According to the KOIN 6 report, no dogs were found left behind at the Hart home, although authorities found evidence that two dogs lived in the home when they searched the house on March 27. No food had been left out for them. Other animals, including chickens and a cat, had been left behind.
A friend of the family who requested anonymity told CrimeOnline in a Facebook message on Friday that she assumes the Harts took the two dogs with them when they left Woodland sometime on March 23 or March 24. She said she believes Devonte and Hannah were in the car at the time of the crash for the same reason cited by authorities — that the family always traveled together, with the exception of Sarah when she had to work, the friend noted. She also said the Harts frequently brought their two dogs with them on their road trips.
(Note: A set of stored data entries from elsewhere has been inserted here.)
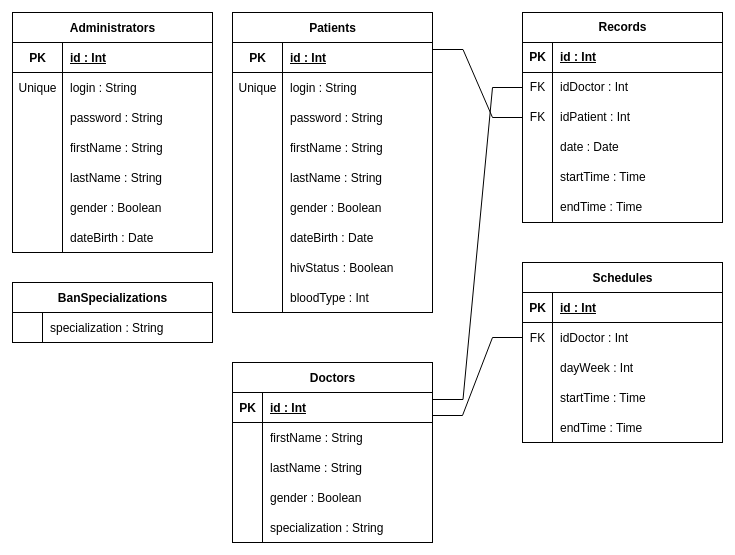
<!DOCTYPE html>
<html lang="en">
<head>
<meta charset="utf-8">
<title>Clinic database schema</title>
<style>
:root { --ink: #000; --paper: #fff; --key-width: 30px; }
* { box-sizing: border-box; margin: 0; }
body { background: var(--paper); overflow: hidden; }
.diagram {
  position: relative; width: 735px; height: 555px; overflow: hidden;
  background: var(--paper); color: var(--ink);
  font: 12px/30px "Liberation Sans", Arial, sans-serif;
}
.links { position: absolute; inset: 0; fill: none; stroke: var(--ink); }
.entity {
  position: absolute; width: 201px;
  border: 1px solid var(--ink); background: var(--paper);
}
.entity h2 {
  height: 30px; font-size: 12px; font-weight: bold; line-height: inherit;
  text-align: center; border-bottom: 1px solid var(--ink);
}
.row { display: grid; grid-template-columns: var(--key-width) 1fr; height: 30px; white-space: nowrap; }
.row:last-child { height: 29px; }
.row dt { text-align: center; border-right: 1px solid var(--ink); }
.row dd { padding-left: 7px; }
.primary { font-weight: bold; border-bottom: 1px solid var(--ink); }
.primary dd { text-decoration: underline; }
.wide-key { --key-width: 50px; }
#administrators { left: 12px; top: 12px; }
#specializations { left: 12px; top: 282px; }
#patients { left: 232px; top: 12px; }
#doctors { left: 232px; top: 362px; }
#records { left: 522px; top: 12px; line-height: 28px; }
#schedules { left: 522px; top: 262px; }
</style>
</head>
<body>
<main class="diagram">
  <svg class="links" width="735" height="555" viewBox="0 0 735 555" aria-hidden="true">
    <polyline points="432,49.5 463,49.5 492.5,117.5 523,117.5"/>
    <polyline points="432,399.5 463,399.5 492.5,87.5 523,87.5"/>
    <polyline points="432,415.5 462.5,415.5 492.5,337.5 523,337.5"/>
  </svg>

  <section class="entity wide-key" id="administrators">
    <h2>Administrators</h2>
    <dl>
      <div class="row primary"><dt>PK</dt><dd>id : Int</dd></div>
      <div class="row"><dt>Unique</dt><dd>login : String</dd></div>
      <div class="row"><dt></dt><dd>password : String</dd></div>
      <div class="row"><dt></dt><dd>firstName : String</dd></div>
      <div class="row"><dt></dt><dd>lastName : String</dd></div>
      <div class="row"><dt></dt><dd>gender : Boolean</dd></div>
      <div class="row"><dt></dt><dd>dateBirth : Date</dd></div>
    </dl>
  </section>

  <section class="entity" id="specializations">
    <h2>BanSpecializations</h2>
    <dl>
      <div class="row"><dt></dt><dd>specialization : String</dd></div>
    </dl>
  </section>

  <section class="entity wide-key" id="patients">
    <h2>Patients</h2>
    <dl>
      <div class="row primary"><dt>PK</dt><dd>id : Int</dd></div>
      <div class="row"><dt>Unique</dt><dd>login : String</dd></div>
      <div class="row"><dt></dt><dd>password : String</dd></div>
      <div class="row"><dt></dt><dd>firstName : String</dd></div>
      <div class="row"><dt></dt><dd>lastName : String</dd></div>
      <div class="row"><dt></dt><dd>gender : Boolean</dd></div>
      <div class="row"><dt></dt><dd>dateBirth : Date</dd></div>
      <div class="row"><dt></dt><dd>hivStatus : Boolean</dd></div>
      <div class="row"><dt></dt><dd>bloodType : Int</dd></div>
    </dl>
  </section>

  <section class="entity" id="doctors">
    <h2>Doctors</h2>
    <dl>
      <div class="row primary"><dt>PK</dt><dd>id : Int</dd></div>
      <div class="row"><dt></dt><dd>firstName : String</dd></div>
      <div class="row"><dt></dt><dd>lastName : String</dd></div>
      <div class="row"><dt></dt><dd>gender : Boolean</dd></div>
      <div class="row"><dt></dt><dd>specialization : String</dd></div>
    </dl>
  </section>

  <section class="entity" id="records">
    <h2>Records</h2>
    <dl>
      <div class="row primary"><dt>PK</dt><dd>id : Int</dd></div>
      <div class="row"><dt>FK</dt><dd>idDoctor : Int</dd></div>
      <div class="row"><dt>FK</dt><dd>idPatient : Int</dd></div>
      <div class="row"><dt></dt><dd>date : Date</dd></div>
      <div class="row"><dt></dt><dd>startTime : Time</dd></div>
      <div class="row"><dt></dt><dd>endTime : Time</dd></div>
    </dl>
  </section>

  <section class="entity" id="schedules">
    <h2>Schedules</h2>
    <dl>
      <div class="row primary"><dt>PK</dt><dd>id : Int</dd></div>
      <div class="row"><dt>FK</dt><dd>idDoctor : Int</dd></div>
      <div class="row"><dt></dt><dd>dayWeek : Int</dd></div>
      <div class="row"><dt></dt><dd>startTime : Time</dd></div>
      <div class="row"><dt></dt><dd>endTime : Time</dd></div>
    </dl>
  </section>
</main>
</body>
</html>
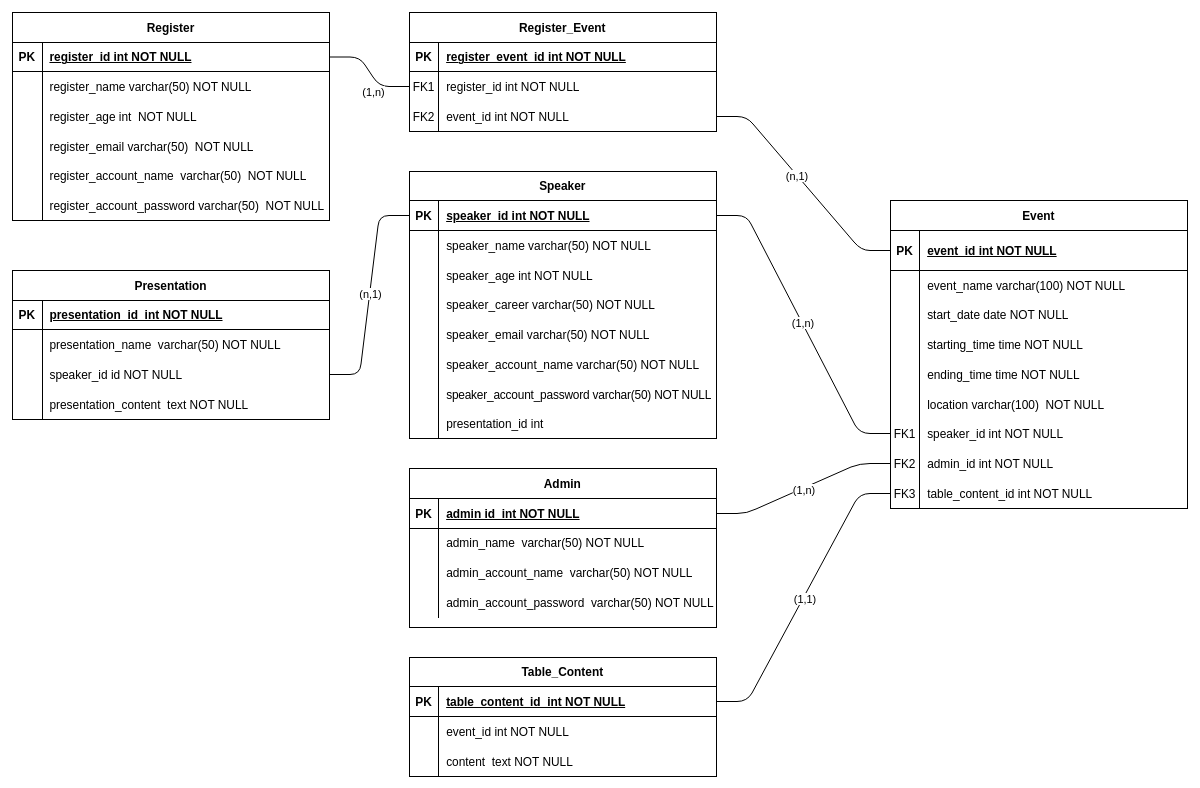
<!DOCTYPE html>
<html lang="en">
<head>
<meta charset="utf-8">
<title>Event database schema</title>
<style>
:root {
  --paper: #ffffff;
  --ink: #000000;
  --row: 29.75px;
  --nudge: 0.9px;
}
* { box-sizing: border-box; margin: 0; padding: 0; }
html, body { width: 1200px; height: 788px; overflow: hidden; background: var(--paper); }
body { font: 11.9px/14px "Liberation Sans", Arial, sans-serif; color: var(--ink); }
.diagram { position: relative; width: 1200px; height: 788px; overflow: hidden; }
.connectors { position: absolute; left: 0; top: 0; fill: none; stroke: var(--ink); stroke-width: 1; }
.entity {
  position: absolute;
  width: 308.4px;
  border: 1px solid var(--ink);
  background: var(--paper);
}
.entity h2 {
  display: flex;
  align-items: center;
  justify-content: center;
  height: var(--row);
  padding: var(--nudge) 1px 0 0;
  border-bottom: 1px solid var(--ink);
  font-size: inherit;
}
.entity ul { list-style: none; margin-bottom: -1px; }
.entity li { display: flex; height: var(--row); white-space: pre; }
.key {
  display: flex;
  flex: 0 0 29.75px;
  align-items: center;
  justify-content: center;
  padding-right: 0.8px;
  border-right: 1px solid var(--ink);
}
.column { flex: none; align-self: center; padding-left: 6.8px; }
.column.snug { letter-spacing: -0.2px; }
.entity .primary { border-bottom: 1px solid var(--ink); font-weight: bold; }
.primary .key, .primary .column { padding-top: var(--nudge); }
.primary .column { text-decoration: underline; }
.register { left: 11.9px; top: 11.85px; width: 318.3px; }
.presentation { left: 11.9px; top: 269.8px; width: 318.3px; }
.register-event { left: 408.6px; top: 11.85px; }
.speaker { left: 408.6px; top: 170.6px; }
.admin { left: 408.6px; top: 468.1px; height: 159.7px; }
.table-content { left: 408.6px; top: 656.5px; }
.event { left: 889.6px; top: 200.3px; width: 298.5px; }
.event .primary { height: 39.67px; }
.cardinality {
  position: absolute;
  transform: translate(-50%, -50%);
  background: var(--paper);
  font-size: 10.9px;
  line-height: 12px;
}
</style>
</head>
<body>
<main class="diagram">
  <svg class="connectors" width="1200" height="788" viewBox="0 0 1200 788" aria-hidden="true">
    <path d="M330 57H350Q360 57 365 65L373 77Q379 86.5 389 86.5H409"/>
    <path d="M330 374.5H350Q360 374.5 361 364L378 226Q379 215.5 389 215.5H409"/>
    <path d="M717 116.5H737Q747 116.5 753 124L854 242Q861 250.5 870 250.5H890"/>
    <path d="M717 215.5H737Q747 215.5 751 224L855 425Q860 433.5 870 433.5H890"/>
    <path d="M717 513.5H737Q747 513.5 756 509L851 467Q860 463.5 870 463.5H890"/>
    <path d="M717 701.5H737Q747 701.5 752 693L855 502Q860 493.5 870 493.5H890"/>
  </svg>

  <span class="cardinality" style="left:373.5px;top:92px">(1,n)</span>
  <span class="cardinality" style="left:370.5px;top:294px">(n,1)</span>
  <span class="cardinality" style="left:797px;top:176px">(n,1)</span>
  <span class="cardinality" style="left:803px;top:323px">(1,n)</span>
  <span class="cardinality" style="left:804px;top:490px">(1,n)</span>
  <span class="cardinality" style="left:805px;top:599px">(1,1)</span>

  <section class="entity register">
    <h2>Register</h2>
    <ul>
      <li class="primary"><span class="key">PK</span><span class="column">register_id int NOT NULL</span></li>
      <li><span class="key"></span><span class="column">register_name varchar(50) NOT NULL</span></li>
      <li><span class="key"></span><span class="column">register_age int  NOT NULL</span></li>
      <li><span class="key"></span><span class="column">register_email varchar(50)  NOT NULL</span></li>
      <li><span class="key"></span><span class="column">register_account_name  varchar(50)  NOT NULL</span></li>
      <li><span class="key"></span><span class="column">register_account_password varchar(50)  NOT NULL</span></li>
    </ul>
  </section>

  <section class="entity presentation">
    <h2>Presentation</h2>
    <ul>
      <li class="primary"><span class="key">PK</span><span class="column">presentation_id_int NOT NULL</span></li>
      <li><span class="key"></span><span class="column">presentation_name  varchar(50) NOT NULL</span></li>
      <li><span class="key"></span><span class="column">speaker_id id NOT NULL</span></li>
      <li><span class="key"></span><span class="column">presentation_content  text NOT NULL</span></li>
    </ul>
  </section>

  <section class="entity register-event">
    <h2>Register_Event</h2>
    <ul>
      <li class="primary"><span class="key">PK</span><span class="column">register_event_id int NOT NULL</span></li>
      <li><span class="key">FK1</span><span class="column">register_id int NOT NULL</span></li>
      <li><span class="key">FK2</span><span class="column">event_id int NOT NULL</span></li>
    </ul>
  </section>

  <section class="entity speaker">
    <h2>Speaker</h2>
    <ul>
      <li class="primary"><span class="key">PK</span><span class="column">speaker_id int NOT NULL</span></li>
      <li><span class="key"></span><span class="column">speaker_name varchar(50) NOT NULL</span></li>
      <li><span class="key"></span><span class="column">speaker_age int NOT NULL</span></li>
      <li><span class="key"></span><span class="column">speaker_career varchar(50) NOT NULL</span></li>
      <li><span class="key"></span><span class="column">speaker_email varchar(50) NOT NULL</span></li>
      <li><span class="key"></span><span class="column">speaker_account_name varchar(50) NOT NULL</span></li>
      <li><span class="key"></span><span class="column snug">speaker_account_password varchar(50) NOT NULL</span></li>
      <li><span class="key"></span><span class="column">presentation_id int</span></li>
    </ul>
  </section>

  <section class="entity admin">
    <h2>Admin</h2>
    <ul>
      <li class="primary"><span class="key">PK</span><span class="column">admin id_int NOT NULL</span></li>
      <li><span class="key"></span><span class="column">admin_name  varchar(50) NOT NULL</span></li>
      <li><span class="key"></span><span class="column">admin_account_name  varchar(50) NOT NULL</span></li>
      <li><span class="key"></span><span class="column">admin_account_password  varchar(50) NOT NULL</span></li>
    </ul>
  </section>

  <section class="entity table-content">
    <h2>Table_Content</h2>
    <ul>
      <li class="primary"><span class="key">PK</span><span class="column">table_content_id_int NOT NULL</span></li>
      <li><span class="key"></span><span class="column">event_id int NOT NULL</span></li>
      <li><span class="key"></span><span class="column">content  text NOT NULL</span></li>
    </ul>
  </section>

  <section class="entity event">
    <h2>Event</h2>
    <ul>
      <li class="primary"><span class="key">PK</span><span class="column">event_id int NOT NULL</span></li>
      <li><span class="key"></span><span class="column">event_name varchar(100) NOT NULL</span></li>
      <li><span class="key"></span><span class="column">start_date date NOT NULL</span></li>
      <li><span class="key"></span><span class="column">starting_time time NOT NULL</span></li>
      <li><span class="key"></span><span class="column">ending_time time NOT NULL</span></li>
      <li><span class="key"></span><span class="column">location varchar(100)  NOT NULL</span></li>
      <li><span class="key">FK1</span><span class="column">speaker_id int NOT NULL</span></li>
      <li><span class="key">FK2</span><span class="column">admin_id int NOT NULL</span></li>
      <li><span class="key">FK3</span><span class="column">table_content_id int NOT NULL</span></li>
    </ul>
  </section>
</main>
</body>
</html>
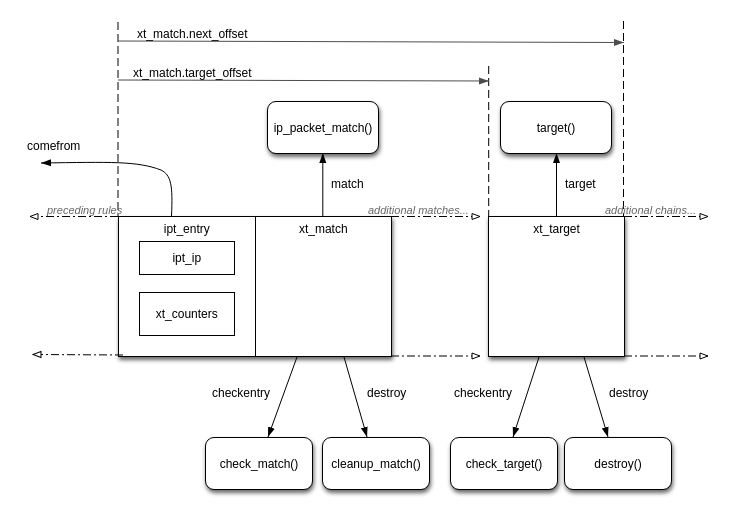
<!DOCTYPE html>
<html lang="en">
<head>
<meta charset="utf-8">
<title>Packet rule structure</title>
<style>
:root {
  --paper: #fff;
  --ink: #000;
  --measure: #4d4d4d;
  --note: #666;
  --shadow: rgba(0, 0, 0, .6);
}
* { box-sizing: border-box; margin: 0; }
body { background: var(--paper); overflow: hidden; }
.diagram {
  position: relative;
  width: 730px;
  height: 509px;
  overflow: hidden;
  background: var(--paper);
  color: var(--ink);
  font: 12px/14px "Liberation Sans", Arial, sans-serif;
}
.connectors { position: absolute; inset: 0; }
.connectors .arrow { fill: none; stroke: var(--ink); marker-end: url(#solid-head); }
.connectors .measure { stroke: var(--measure); marker-end: url(#measure-head); }
.connectors .guide { stroke: var(--ink); stroke-dasharray: 8 4; }
.connectors .chain { stroke: var(--ink); stroke-dasharray: 8 3 2 3; marker-end: url(#open-head); }

.struct, .function {
  position: absolute;
  background: var(--paper);
  border: 1px solid var(--ink);
  box-shadow: 1px 3px 4px var(--shadow);
}
.struct { top: 216px; height: 141px; display: flex; }
.entry { left: 118px; width: 274px; }
.target { left: 488px; width: 137px; }
.part { flex: 1; display: flex; flex-direction: column; align-items: center; padding-top: 5px; }
.part + .part { border-left: 1px solid var(--ink); }
.field {
  width: 96px;
  display: flex;
  align-items: center;
  justify-content: center;
  border: 1px solid var(--ink);
}
.field-ip { height: 34px; margin-top: 5px; }
.field-counters { height: 44px; margin-top: 17px; }

.function {
  width: 108px;
  height: 53px;
  display: flex;
  align-items: center;
  justify-content: center;
  border-radius: 9px;
}
.function.wide { width: 112px; }
.label, .note { position: absolute; white-space: nowrap; }
.note { font-size: 11px; font-style: italic; color: var(--note); }
</style>
</head>
<body>
<main class="diagram">
  <section class="struct entry">
    <div class="part">
      <span>ipt_entry</span>
      <div class="field field-ip">ipt_ip</div>
      <div class="field field-counters">xt_counters</div>
    </div>
    <div class="part"><span>xt_match</span></div>
  </section>
  <section class="struct target">
    <div class="part"><span>xt_target</span></div>
  </section>

  <div class="function wide" style="left:267px;top:101px">ip_packet_match()</div>
  <div class="function wide" style="left:500px;top:101px">target()</div>
  <div class="function" style="left:205px;top:437px">check_match()</div>
  <div class="function" style="left:322px;top:437px">cleanup_match()</div>
  <div class="function" style="left:450px;top:437px">check_target()</div>
  <div class="function" style="left:564px;top:437px">destroy()</div>

  <svg class="connectors" width="730" height="509" viewBox="0 0 730 509" aria-hidden="true">
    <defs>
      <marker id="solid-head" markerUnits="userSpaceOnUse" markerWidth="12" markerHeight="10" refX="10" refY="4" orient="auto">
        <polygon points="0,0.5 10,4 0,7.5" fill="#000"/>
      </marker>
      <marker id="measure-head" markerUnits="userSpaceOnUse" markerWidth="12" markerHeight="10" refX="10" refY="4" orient="auto">
        <polygon points="0,0.5 10,4 0,7.5" fill="#4d4d4d"/>
      </marker>
      <marker id="open-head" markerUnits="userSpaceOnUse" markerWidth="12" markerHeight="10" refX="9" refY="4" orient="auto">
        <polygon points="1,1 9,4 1,7" fill="#fff" stroke="#000"/>
      </marker>
    </defs>

    <g class="guides">
      <line class="guide" x1="118" y1="22" x2="118" y2="216"/>
      <line class="guide" x1="488.7" y1="66" x2="488.7" y2="216"/>
      <line class="guide" x1="623.5" y1="21" x2="623.5" y2="216"/>
    </g>
    <g class="offsets">
      <line class="measure" x1="118" y1="41" x2="624" y2="42.5"/>
      <line class="measure" x1="118" y1="80" x2="489" y2="81"/>
    </g>
    <g class="chains">
      <line class="chain" x1="118" y1="216.5" x2="30" y2="216.5"/>
      <line class="chain" x1="123" y1="355" x2="33" y2="354.5"/>
      <line class="chain" x1="391" y1="216.5" x2="480" y2="216.5"/>
      <line class="chain" x1="391" y1="356" x2="480" y2="356"/>
      <line class="chain" x1="624" y1="216.5" x2="708" y2="216.5"/>
      <line class="chain" x1="624" y1="356" x2="708" y2="356"/>
    </g>
    <g class="calls">
      <path class="arrow" d="M171.5 216C173 185 171 175 161 170C137 161 112 162 41 163"/>
      <line class="arrow" x1="322.8" y1="216" x2="322.8" y2="153"/>
      <line class="arrow" x1="556.5" y1="216" x2="556.5" y2="153"/>
      <line class="arrow" x1="297" y1="357" x2="268" y2="437"/>
      <line class="arrow" x1="344" y1="357" x2="367" y2="437"/>
      <line class="arrow" x1="539" y1="357" x2="513" y2="437"/>
      <line class="arrow" x1="584" y1="357" x2="608" y2="437"/>
    </g>
  </svg>

  <span class="label" style="left:137px;top:27px">xt_match.next_offset</span>
  <span class="label" style="left:133px;top:66px">xt_match.target_offset</span>
  <span class="label" style="left:27px;top:139px">comefrom</span>
  <span class="label" style="left:331px;top:177px">match</span>
  <span class="label" style="left:565px;top:177px">target</span>
  <span class="label" style="left:212px;top:386px">checkentry</span>
  <span class="label" style="left:367px;top:386px">destroy</span>
  <span class="label" style="left:454px;top:386px">checkentry</span>
  <span class="label" style="left:609px;top:386px">destroy</span>

  <span class="note" style="left:47px;top:203px">preceding rules</span>
  <span class="note" style="left:368px;top:203px">additional matches...</span>
  <span class="note" style="left:605px;top:203px">additional chains...</span>
</main>
</body>
</html>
Captain Van Patten told KOIN 6 that authorities did not find any animals or animal remains at the crash site. Sarah and Jennifer Hart, both 38, were found dead in the SUV; and Markis, Jeremiah, and Abigail were all found near the car on the same day it is believed to have gone over the cliff. Sierra Hart, whose legal name is Ciera, was found in the water not far from the crash site two weeks later. Jennifer Hart was legally drunk at the time of the suspected murder-suicide, and Sarah and two of the children initially recovered from the scene were found to have high levels of the active drug in Benadryl, which causes drowsiness, in their system.
The results of toxicology tests performed on the third child recovered from the crash and Sierra Hart are still pending, according to Captain Van Patten’s interview with KOIN 6 on Thursday,
The friend said she last communicated with Jennifer Hart via messaging in March, and that Jen seemed fine at the time. She also said she has been interviewed by the FBI about her relationship and correspondence with the family.
On April 6, Captain Van Patten told CrimeOnline that authorities had placed a hold on the remains of the recovered family members, and would not be releasing the remains to family at that time. Earlier this week, Captain Van Patten confirmed in an email that authorities had “released the remains of the found members of the Hart family after it was determine[d] there was no longer a need to have a hold place on their remains.”
Van Patten did not immediately respond to a follow-up request, prompted by the latest report regarding the pending toxicology tests, asking him to confirm that the remains of all the recovered family members had been released. CrimeOnline has also requested an interview with Dana DeKalb, who has not yet responded to our inquiry.
[Feature image: Tristan Fortsch/KATU News via AP, File]